#### [Problem]
Pull out every line below holding the word "stop".

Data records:
━━━━
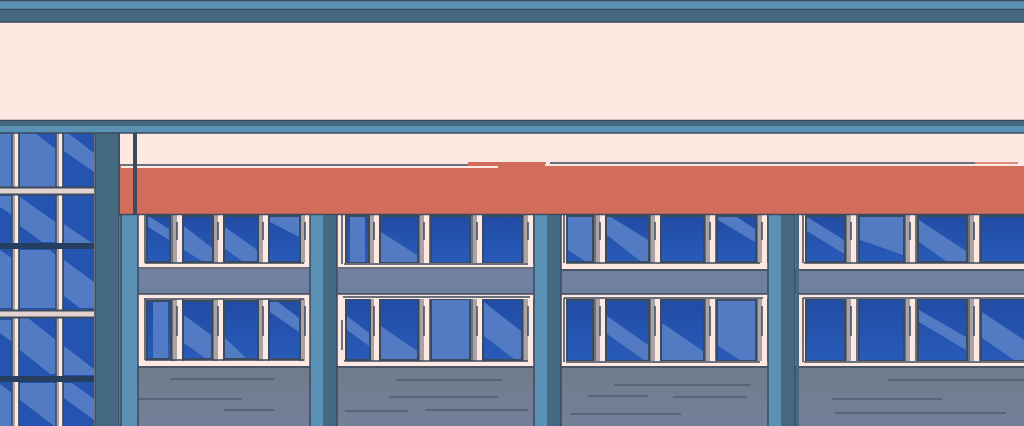
<!DOCTYPE html>
<html lang="en">
<head>
<meta charset="utf-8">
<title>Building facade</title>
<style>
:root {
  --cream: #fee9e2;
  --steel: #5c91b6;
  --steel-dark: #456981;
  --ink: #3b4a5c;
  --brick: #d26d5b;
  --glass: #2453b0;
  --glare: #527bc3;
  --spandrel: #7080a0;
  --wall: #717c8e;
  --shade: #a9a2a6;
}
html, body { margin: 0; height: 100%; overflow: hidden; background: var(--cream); }
svg { display: block; width: 1024px; height: 426px; }
.cream { fill: var(--cream); }
.steel { fill: var(--steel); }
.steel-dark { fill: var(--steel-dark); }
.brick { fill: var(--brick); }
.shade { fill: var(--shade); }
.ink { fill: var(--ink); }
.spandrel { fill: var(--spandrel); }
.glass { fill: url(#glass-tone); stroke: var(--ink); stroke-width: 2; }
.glare { fill: var(--glare); }
.line { fill: none; stroke: var(--ink); stroke-width: 1.5; }
.course { fill: none; stroke: #525c6d; stroke-width: 1.5; }
</style>
</head>
<body>
<svg viewBox="0 0 1024 426" role="img" aria-label="Building facade with rows of blue windows">
  <defs>
    <linearGradient id="glass-tone" x1="0" y1="0" x2="0" y2="1">
      <stop offset="0" stop-color="#214ca5"/>
      <stop offset="1" stop-color="#285bb9"/>
    </linearGradient>
    <linearGradient id="wall-tone" x1="0" y1="0" x2="0" y2="1">
      <stop offset="0" stop-color="#707b8a"/>
      <stop offset="1" stop-color="#74809a"/>
    </linearGradient>
    <g id="mullion">
      <rect class="cream" y="214" width="11" height="152"/>
      <rect class="shade" x="1" y="214" width="4" height="152"/>
      <path class="line" d="M0 214V366M11 214V366M5 222V240M5 306V336"/>
    </g>
    <g id="pillar">
      <rect class="steel" y="214" width="13" height="212"/>
      <rect class="steel-dark" x="13" y="214" width="14" height="212"/>
      <path class="line" d="M0 214V426M27 214V426"/>
    </g>
    <g id="tower-bar">
      <rect class="shade" y="133" width="7" height="293"/>
      <rect class="cream" x="3" y="133" width="3" height="293"/>
      <path class="line" d="M0 133V426M7 133V426"/>
    </g>
    <clipPath id="tower-area"><rect y="133" width="94" height="293"/></clipPath>
  </defs>

  <rect class="cream" width="1024" height="426"/>

  <g id="lower-wall">
    <rect x="120" y="366" width="904" height="60" fill="url(#wall-tone)"/>
    <path class="course" d="M170 379H274M138 399H242M224 410H274M396 380H502M389 397H498M345 411H408M425 410H528M614 385H751M588 396H648M673 397H747M571 414H681M888 380H1024M832 399H942M835 413H1006"/>
  </g>

  <g id="bay-1">
    <rect class="cream" x="138" y="214" width="172" height="152"/>
    <use href="#mullion" x="172"/><use href="#mullion" x="213"/><use href="#mullion" x="258"/><use href="#mullion" x="300"/>
    <g class="glass">
      <rect x="147" y="216" width="23" height="46"/><rect x="183" y="216" width="30" height="46"/><rect x="224" y="216" width="34" height="46"/><rect x="269" y="216" width="31" height="46"/>
      <rect x="147" y="301" width="24" height="58"/><rect x="183" y="301" width="29" height="58"/><rect x="224" y="301" width="34" height="58"/><rect x="269" y="301" width="31" height="58"/>
    </g>
    <path class="glare" d="M148 217H150L169 229V240L148 227ZM184 226L212 248V261H202L184 250ZM225 227L257 250V261H242L225 249ZM270 217H299V237L270 222ZM153 302H168V358H153ZM184 315L211 335V358H205L184 343ZM225 338L246 358H225ZM270 302H278L299 318V332L270 312Z"/>
  </g>

  <g id="bay-2">
    <rect class="cream" x="338" y="214" width="196" height="152"/>
    <use href="#mullion" x="369"/><use href="#mullion" x="419"/><use href="#mullion" x="472"/><use href="#mullion" x="523"/>
    <g class="glass">
      <rect x="346" y="216" width="23" height="47"/><rect x="380" y="216" width="38" height="47"/><rect x="431" y="216" width="39" height="47"/><rect x="483" y="216" width="39" height="47"/>
      <rect x="346" y="299" width="24" height="61"/><rect x="380" y="299" width="38" height="61"/><rect x="431" y="299" width="39" height="61"/><rect x="483" y="299" width="39" height="61"/>
    </g>
    <path class="glare" d="M350 217H365V262H350ZM381 232L417 255V262H381ZM347 316L369 333V346L347 330ZM381 326L417 351V359H381ZM432 300H469V359H432ZM484 302L521 331V359H514L484 336Z"/>
  </g>

  <g id="bay-3">
    <rect class="cream" x="560" y="214" width="207" height="152"/>
    <use href="#mullion" x="595"/><use href="#mullion" x="650"/><use href="#mullion" x="705"/><use href="#mullion" x="757"/>
    <g class="glass">
      <rect x="567" y="216" width="26" height="46"/><rect x="606" y="216" width="43" height="46"/><rect x="661" y="216" width="43" height="46"/><rect x="717" y="216" width="39" height="46"/>
      <rect x="567" y="300" width="26" height="61"/><rect x="606" y="300" width="43" height="61"/><rect x="661" y="300" width="43" height="61"/><rect x="717" y="300" width="39" height="61"/>
    </g>
    <path class="glare" d="M568 217H592V261H585L568 250ZM607 217H611L648 240V261H640L607 235ZM718 217H737L755 229V242L718 220ZM607 316L648 345V360H644L607 334ZM662 323L703 351V360H662ZM718 301H755V360H740L718 346Z"/>
  </g>

  <g id="bay-4">
    <rect class="cream" x="799" y="214" width="225" height="152"/>
    <use href="#mullion" x="846"/><use href="#mullion" x="905"/><use href="#mullion" x="969"/>
    <g class="glass">
      <rect x="806" y="216" width="39" height="46"/><rect x="859" y="216" width="45" height="46"/><rect x="918" y="216" width="49" height="46"/><rect x="981" y="216" width="46" height="46"/>
      <rect x="806" y="299" width="39" height="62"/><rect x="859" y="299" width="45" height="62"/><rect x="918" y="299" width="49" height="62"/><rect x="981" y="299" width="46" height="62"/>
    </g>
    <path class="glare" d="M807 217L844 240V254L807 231ZM860 217H903V255L860 240ZM919 220L966 251V261H946L919 242ZM919 310L966 337V350L919 322ZM982 312L1024 340V360H1014L982 338Z"/>
  </g>

  <g id="window-rails">
    <rect class="cream" x="138" y="263" width="886" height="36"/>
    <rect class="spandrel" x="138" y="269" width="886" height="25"/>
    <path class="line" d="M138 268H310M338 268H534M560 270H767M799 270H1024M138 294H310M338 294H534M560 294H767M799 294H1024M144 299H304M343 297H530M564 298H763M803 298H1024M145 263H304M344 264H528M566 263H760M804 263H1024"/>
    <rect class="cream" x="138" y="361" width="886" height="5"/>
    <path class="line" d="M138 367H1024M145 360H304M344 361H528M566 362H760M804 362H1024M145 214V263M145 299V360M342 214V264M342 320V350M564 214V263M564 298V362M803 214V263M803 298V362"/>
  </g>

  <g id="pillars">
    <rect class="steel" x="120" y="214" width="18" height="212"/>
    <path class="line" d="M121 214V426M138 214V426"/>
    <use href="#pillar" x="310"/>
    <use href="#pillar" x="534"/>
    <use href="#pillar" x="768"/>
    <rect class="steel-dark" x="796" y="214" width="3" height="212"/>
  </g>

  <g id="canopy">
    <rect class="cream" x="119" y="133" width="905" height="33"/>
    <rect class="brick" x="119" y="166" width="905" height="48"/>
    <rect class="brick" x="468" y="162" width="78" height="6"/>
    <path class="line" d="M119 165H468M550 163H975M119 214.5H1024M119 133V214"/>
    <path d="M121 167H498M545 165H1024" fill="none" stroke="var(--cream)" stroke-width="2"/>
    <path d="M975 163H1018" stroke="var(--brick)" stroke-width="1.5"/>
    <rect class="ink" x="133" y="133" width="4" height="81"/>
  </g>

  <g id="glass-tower" clip-path="url(#tower-area)">
    <rect y="133" width="94" height="293" fill="var(--glass)"/>
    <path class="glare" d="M0 133H12V187H0ZM20 133H35L57 150V187H20ZM64 133H68L94 153V172L64 151ZM0 196H12V215L0 207ZM20 197L57 223V242H42L20 226ZM64 224L92 243H64ZM0 250L12 258V308H0ZM20 250H50L57 256V308H20ZM64 260L94 282V308H80L64 296ZM0 320H12V342L0 333ZM20 318H28L57 341V374H50L20 350ZM64 346L94 369V375H64ZM0 384L12 393V426H0ZM20 383H57V426H54L20 400ZM64 383H72L94 399V420L64 398Z"/>
    <use href="#tower-bar" x="12"/>
    <use href="#tower-bar" x="56"/>
    <path d="M0 246H94M0 379H94" stroke="#263e5f" stroke-width="6"/>
    <path d="M0 191H94M0 314H94" stroke="var(--ink)" stroke-width="9"/>
    <path d="M0 191H94M0 314H94" stroke="#e3d2cf" stroke-width="5"/>
  </g>
  <g id="tower-edge">
    <rect class="steel-dark" x="95" y="133" width="24" height="293"/>
    <path class="line" d="M95 133V426M119 133V426"/>
  </g>

  <g id="roof-bands">
    <rect class="steel" width="1024" height="10"/>
    <rect class="steel-dark" y="9" width="1024" height="13"/>
    <path class="line" d="M0 0.5H1024M0 9.5H1024M0 22H1024"/>
    <rect class="steel-dark" y="120" width="1024" height="7"/>
    <rect class="steel" y="126" width="1024" height="7"/>
    <path class="line" d="M0 120.5H1024M0 133H1024"/>
  </g>
</svg>
</body>
</html>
━━━━
#### [Answer space]
      <stop offset="0" stop-color="#214ca5"/>
      <stop offset="1" stop-color="#285bb9"/>
      <stop offset="0" stop-color="#707b8a"/>
      <stop offset="1" stop-color="#74809a"/>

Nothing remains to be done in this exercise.